One of the most ubiquitous dishes in all of the Iberian Peninsula is patatas bravas, generous lumps of fried potato that should be crisp on the outside and tender and soft on the inside. One of my friends here even started a patatas bravas Facebook page to alert people to good places to find them. As common as patatas bravas are in the bars in Spain there are few places that do this dish justice. I would have to say that, in general, the bars of Madrid do a much better job with bravas than here in Valencia.
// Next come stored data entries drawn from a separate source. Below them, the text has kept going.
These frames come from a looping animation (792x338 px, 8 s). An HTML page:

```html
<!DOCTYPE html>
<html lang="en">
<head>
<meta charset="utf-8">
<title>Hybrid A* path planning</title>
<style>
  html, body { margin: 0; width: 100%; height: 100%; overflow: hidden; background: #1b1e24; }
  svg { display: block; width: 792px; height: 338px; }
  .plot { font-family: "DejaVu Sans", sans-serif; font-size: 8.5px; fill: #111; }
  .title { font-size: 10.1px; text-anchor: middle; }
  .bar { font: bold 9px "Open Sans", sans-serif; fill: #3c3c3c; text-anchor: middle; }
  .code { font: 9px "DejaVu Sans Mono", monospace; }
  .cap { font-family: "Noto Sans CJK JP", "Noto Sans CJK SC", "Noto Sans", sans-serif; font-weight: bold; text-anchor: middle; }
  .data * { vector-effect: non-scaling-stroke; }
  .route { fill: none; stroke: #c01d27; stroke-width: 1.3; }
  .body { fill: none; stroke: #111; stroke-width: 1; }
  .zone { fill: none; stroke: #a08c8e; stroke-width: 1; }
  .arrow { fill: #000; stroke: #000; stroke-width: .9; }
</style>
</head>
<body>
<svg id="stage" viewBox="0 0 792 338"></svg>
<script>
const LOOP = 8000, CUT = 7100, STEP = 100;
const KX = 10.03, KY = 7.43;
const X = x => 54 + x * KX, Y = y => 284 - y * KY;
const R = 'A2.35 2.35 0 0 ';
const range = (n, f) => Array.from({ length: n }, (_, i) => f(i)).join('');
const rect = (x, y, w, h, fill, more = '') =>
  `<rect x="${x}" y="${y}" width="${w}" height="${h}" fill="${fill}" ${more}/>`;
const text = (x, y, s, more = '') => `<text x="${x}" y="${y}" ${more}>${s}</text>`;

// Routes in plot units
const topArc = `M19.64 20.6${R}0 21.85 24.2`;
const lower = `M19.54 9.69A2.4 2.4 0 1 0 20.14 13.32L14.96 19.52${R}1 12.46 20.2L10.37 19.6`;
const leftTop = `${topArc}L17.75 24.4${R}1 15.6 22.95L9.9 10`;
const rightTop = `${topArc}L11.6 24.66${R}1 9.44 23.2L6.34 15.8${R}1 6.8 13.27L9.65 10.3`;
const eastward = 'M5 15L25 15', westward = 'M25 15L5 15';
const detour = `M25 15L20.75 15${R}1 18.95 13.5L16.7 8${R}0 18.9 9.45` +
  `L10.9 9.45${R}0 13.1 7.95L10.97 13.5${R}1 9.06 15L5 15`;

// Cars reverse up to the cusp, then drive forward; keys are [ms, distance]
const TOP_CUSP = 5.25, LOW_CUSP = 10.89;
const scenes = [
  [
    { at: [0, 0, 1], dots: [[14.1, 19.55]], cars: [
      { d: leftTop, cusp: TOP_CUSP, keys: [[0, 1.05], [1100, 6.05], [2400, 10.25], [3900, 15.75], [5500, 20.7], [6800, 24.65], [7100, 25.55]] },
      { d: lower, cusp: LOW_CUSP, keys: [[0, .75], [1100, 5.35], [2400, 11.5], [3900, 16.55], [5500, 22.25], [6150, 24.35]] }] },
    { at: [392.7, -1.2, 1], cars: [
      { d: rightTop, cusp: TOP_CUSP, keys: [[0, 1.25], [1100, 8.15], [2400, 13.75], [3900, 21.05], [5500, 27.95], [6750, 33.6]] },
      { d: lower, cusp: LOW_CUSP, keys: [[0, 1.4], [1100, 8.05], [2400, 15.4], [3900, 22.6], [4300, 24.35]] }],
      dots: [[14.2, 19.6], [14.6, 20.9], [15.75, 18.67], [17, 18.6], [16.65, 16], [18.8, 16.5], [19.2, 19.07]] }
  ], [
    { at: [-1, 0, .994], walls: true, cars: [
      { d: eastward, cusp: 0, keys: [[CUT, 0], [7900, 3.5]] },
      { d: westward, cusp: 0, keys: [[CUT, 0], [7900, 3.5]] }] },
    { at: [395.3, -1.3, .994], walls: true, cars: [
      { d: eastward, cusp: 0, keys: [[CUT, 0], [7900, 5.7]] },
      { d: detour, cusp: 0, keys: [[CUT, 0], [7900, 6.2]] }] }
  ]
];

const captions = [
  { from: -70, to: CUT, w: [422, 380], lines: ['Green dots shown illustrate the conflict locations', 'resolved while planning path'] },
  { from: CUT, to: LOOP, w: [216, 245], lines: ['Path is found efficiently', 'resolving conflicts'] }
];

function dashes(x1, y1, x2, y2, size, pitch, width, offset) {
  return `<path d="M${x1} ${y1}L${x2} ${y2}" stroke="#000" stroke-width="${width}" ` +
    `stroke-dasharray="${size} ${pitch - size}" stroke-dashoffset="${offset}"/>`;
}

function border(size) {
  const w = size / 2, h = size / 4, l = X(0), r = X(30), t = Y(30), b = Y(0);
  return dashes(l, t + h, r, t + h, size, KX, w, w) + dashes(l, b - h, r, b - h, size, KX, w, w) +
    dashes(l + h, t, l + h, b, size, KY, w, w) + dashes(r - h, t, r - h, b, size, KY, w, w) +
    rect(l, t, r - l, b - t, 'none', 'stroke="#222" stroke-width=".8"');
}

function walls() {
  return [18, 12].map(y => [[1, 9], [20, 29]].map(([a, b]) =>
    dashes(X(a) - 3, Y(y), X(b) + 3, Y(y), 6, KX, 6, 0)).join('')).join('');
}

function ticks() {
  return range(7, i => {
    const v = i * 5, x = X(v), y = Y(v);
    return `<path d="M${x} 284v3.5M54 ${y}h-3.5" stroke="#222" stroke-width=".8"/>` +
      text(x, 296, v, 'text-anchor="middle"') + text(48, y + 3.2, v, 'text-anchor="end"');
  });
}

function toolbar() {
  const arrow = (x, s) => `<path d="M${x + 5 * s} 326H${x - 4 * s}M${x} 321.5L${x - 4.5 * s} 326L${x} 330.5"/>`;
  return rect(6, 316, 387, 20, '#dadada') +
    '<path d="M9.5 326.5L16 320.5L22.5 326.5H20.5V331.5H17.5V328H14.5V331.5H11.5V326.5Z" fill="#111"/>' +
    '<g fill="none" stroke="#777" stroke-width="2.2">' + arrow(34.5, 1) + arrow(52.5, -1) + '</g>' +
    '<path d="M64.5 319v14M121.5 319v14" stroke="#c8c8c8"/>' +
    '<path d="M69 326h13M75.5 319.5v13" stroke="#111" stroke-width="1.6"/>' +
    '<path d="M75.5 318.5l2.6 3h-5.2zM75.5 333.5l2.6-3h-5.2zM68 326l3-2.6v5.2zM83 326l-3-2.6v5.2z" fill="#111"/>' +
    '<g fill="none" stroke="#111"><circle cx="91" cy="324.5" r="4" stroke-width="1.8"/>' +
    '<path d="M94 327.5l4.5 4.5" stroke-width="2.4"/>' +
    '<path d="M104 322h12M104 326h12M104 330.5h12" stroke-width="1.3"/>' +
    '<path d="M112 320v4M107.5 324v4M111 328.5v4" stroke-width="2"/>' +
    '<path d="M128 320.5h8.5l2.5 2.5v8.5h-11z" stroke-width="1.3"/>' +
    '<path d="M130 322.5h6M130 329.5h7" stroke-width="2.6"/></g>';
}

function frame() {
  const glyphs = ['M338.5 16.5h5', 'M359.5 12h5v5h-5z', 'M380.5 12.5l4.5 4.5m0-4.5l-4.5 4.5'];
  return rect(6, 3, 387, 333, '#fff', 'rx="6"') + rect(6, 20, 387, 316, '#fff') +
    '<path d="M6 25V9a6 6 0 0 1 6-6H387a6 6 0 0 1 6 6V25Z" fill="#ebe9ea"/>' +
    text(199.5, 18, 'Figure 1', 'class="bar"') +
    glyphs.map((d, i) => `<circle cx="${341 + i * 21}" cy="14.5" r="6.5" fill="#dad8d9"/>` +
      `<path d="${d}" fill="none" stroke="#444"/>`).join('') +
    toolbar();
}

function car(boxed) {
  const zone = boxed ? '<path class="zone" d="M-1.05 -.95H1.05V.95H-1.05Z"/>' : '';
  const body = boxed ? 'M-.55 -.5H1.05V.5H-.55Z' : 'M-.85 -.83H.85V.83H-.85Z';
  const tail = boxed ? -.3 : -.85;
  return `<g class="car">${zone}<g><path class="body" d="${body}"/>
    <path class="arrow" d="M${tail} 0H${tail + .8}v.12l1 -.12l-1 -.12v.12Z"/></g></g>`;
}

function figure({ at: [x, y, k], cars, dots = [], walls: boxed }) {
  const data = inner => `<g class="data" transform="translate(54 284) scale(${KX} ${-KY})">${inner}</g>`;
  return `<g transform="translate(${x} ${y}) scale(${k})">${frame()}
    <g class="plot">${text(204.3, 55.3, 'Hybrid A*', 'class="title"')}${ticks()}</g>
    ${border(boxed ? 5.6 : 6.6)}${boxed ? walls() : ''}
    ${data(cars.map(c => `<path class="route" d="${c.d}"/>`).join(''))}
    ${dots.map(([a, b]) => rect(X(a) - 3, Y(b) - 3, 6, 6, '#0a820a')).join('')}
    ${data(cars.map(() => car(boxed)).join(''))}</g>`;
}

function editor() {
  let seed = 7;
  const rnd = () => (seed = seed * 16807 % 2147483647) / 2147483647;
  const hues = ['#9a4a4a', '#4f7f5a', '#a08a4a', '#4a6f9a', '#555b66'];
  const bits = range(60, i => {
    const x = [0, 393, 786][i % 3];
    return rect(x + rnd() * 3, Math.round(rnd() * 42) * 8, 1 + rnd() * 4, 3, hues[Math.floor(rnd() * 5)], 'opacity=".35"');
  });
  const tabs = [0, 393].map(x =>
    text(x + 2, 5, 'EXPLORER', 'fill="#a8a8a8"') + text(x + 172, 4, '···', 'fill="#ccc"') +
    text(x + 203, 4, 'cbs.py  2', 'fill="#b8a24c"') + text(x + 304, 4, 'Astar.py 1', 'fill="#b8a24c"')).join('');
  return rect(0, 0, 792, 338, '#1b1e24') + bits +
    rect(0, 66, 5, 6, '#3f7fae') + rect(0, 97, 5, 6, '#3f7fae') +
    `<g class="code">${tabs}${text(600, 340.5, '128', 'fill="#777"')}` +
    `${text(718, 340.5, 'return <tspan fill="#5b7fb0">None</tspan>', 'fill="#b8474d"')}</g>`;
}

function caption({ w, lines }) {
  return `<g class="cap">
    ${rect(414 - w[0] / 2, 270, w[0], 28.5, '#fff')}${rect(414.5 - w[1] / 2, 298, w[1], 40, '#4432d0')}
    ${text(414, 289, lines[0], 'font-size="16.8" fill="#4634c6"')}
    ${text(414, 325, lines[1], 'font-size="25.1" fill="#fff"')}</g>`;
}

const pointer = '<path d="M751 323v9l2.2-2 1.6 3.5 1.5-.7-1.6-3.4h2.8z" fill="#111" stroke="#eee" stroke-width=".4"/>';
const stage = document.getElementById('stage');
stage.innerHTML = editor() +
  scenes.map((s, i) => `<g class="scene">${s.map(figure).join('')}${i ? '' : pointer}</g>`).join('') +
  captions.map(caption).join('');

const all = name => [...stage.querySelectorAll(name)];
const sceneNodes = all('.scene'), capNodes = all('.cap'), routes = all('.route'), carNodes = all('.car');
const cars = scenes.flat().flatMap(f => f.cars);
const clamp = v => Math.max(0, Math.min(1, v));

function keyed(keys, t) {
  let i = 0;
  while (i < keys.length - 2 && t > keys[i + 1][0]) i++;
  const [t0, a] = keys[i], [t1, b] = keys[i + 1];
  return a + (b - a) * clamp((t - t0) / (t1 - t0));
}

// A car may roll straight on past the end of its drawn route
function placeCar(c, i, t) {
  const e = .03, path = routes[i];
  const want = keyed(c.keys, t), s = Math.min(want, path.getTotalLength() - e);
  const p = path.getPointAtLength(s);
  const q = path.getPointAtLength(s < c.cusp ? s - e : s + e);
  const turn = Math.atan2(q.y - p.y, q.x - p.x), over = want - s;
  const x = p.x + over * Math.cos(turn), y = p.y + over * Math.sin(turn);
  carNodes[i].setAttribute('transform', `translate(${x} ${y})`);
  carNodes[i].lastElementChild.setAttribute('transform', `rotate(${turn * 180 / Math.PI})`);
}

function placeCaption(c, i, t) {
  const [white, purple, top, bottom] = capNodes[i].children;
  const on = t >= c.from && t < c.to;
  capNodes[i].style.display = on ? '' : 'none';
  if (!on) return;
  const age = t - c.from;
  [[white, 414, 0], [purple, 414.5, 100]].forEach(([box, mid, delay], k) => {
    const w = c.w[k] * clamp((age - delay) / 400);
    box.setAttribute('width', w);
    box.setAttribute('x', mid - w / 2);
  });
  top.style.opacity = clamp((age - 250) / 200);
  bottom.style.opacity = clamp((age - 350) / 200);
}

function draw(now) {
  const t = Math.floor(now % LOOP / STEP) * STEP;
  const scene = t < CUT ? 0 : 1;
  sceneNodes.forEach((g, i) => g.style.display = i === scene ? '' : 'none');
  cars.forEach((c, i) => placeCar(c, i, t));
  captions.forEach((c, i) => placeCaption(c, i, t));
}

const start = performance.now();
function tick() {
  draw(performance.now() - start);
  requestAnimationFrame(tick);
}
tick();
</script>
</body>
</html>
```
I’ve tried making patatas bravas at home with varying degrees of success and countless degrees of utter failure. I don’t have an oil thermometer which is essential if you are using the twice-fried method, and the twice-fried way makes the best fried potatoes. I recently experimented with a par-boiled method in which I boil the cut and peeled potatoes in salted water, making sure not to cook them very much. You are just looking to make them a bit tender because anything more and they will fall apart when you cook them again in hot oil. I never even brought the potatoes to a boil but turned off the heat as the water approached a boil and left the potatoes to sit in the covered pot. I set my timer so that I didn’t leave them too long. I can’t say exactly how long to cook them or just when I decided to drain them. After I drained them I immediately put them in the freezer to halt the cooking process. I timed this, too, so that they wouldn’t freeze. Once they had cooled completely they are ready to fry in hot sunflower seed oil.
I topped these potatoes off with my fiercely-garlicky alioli.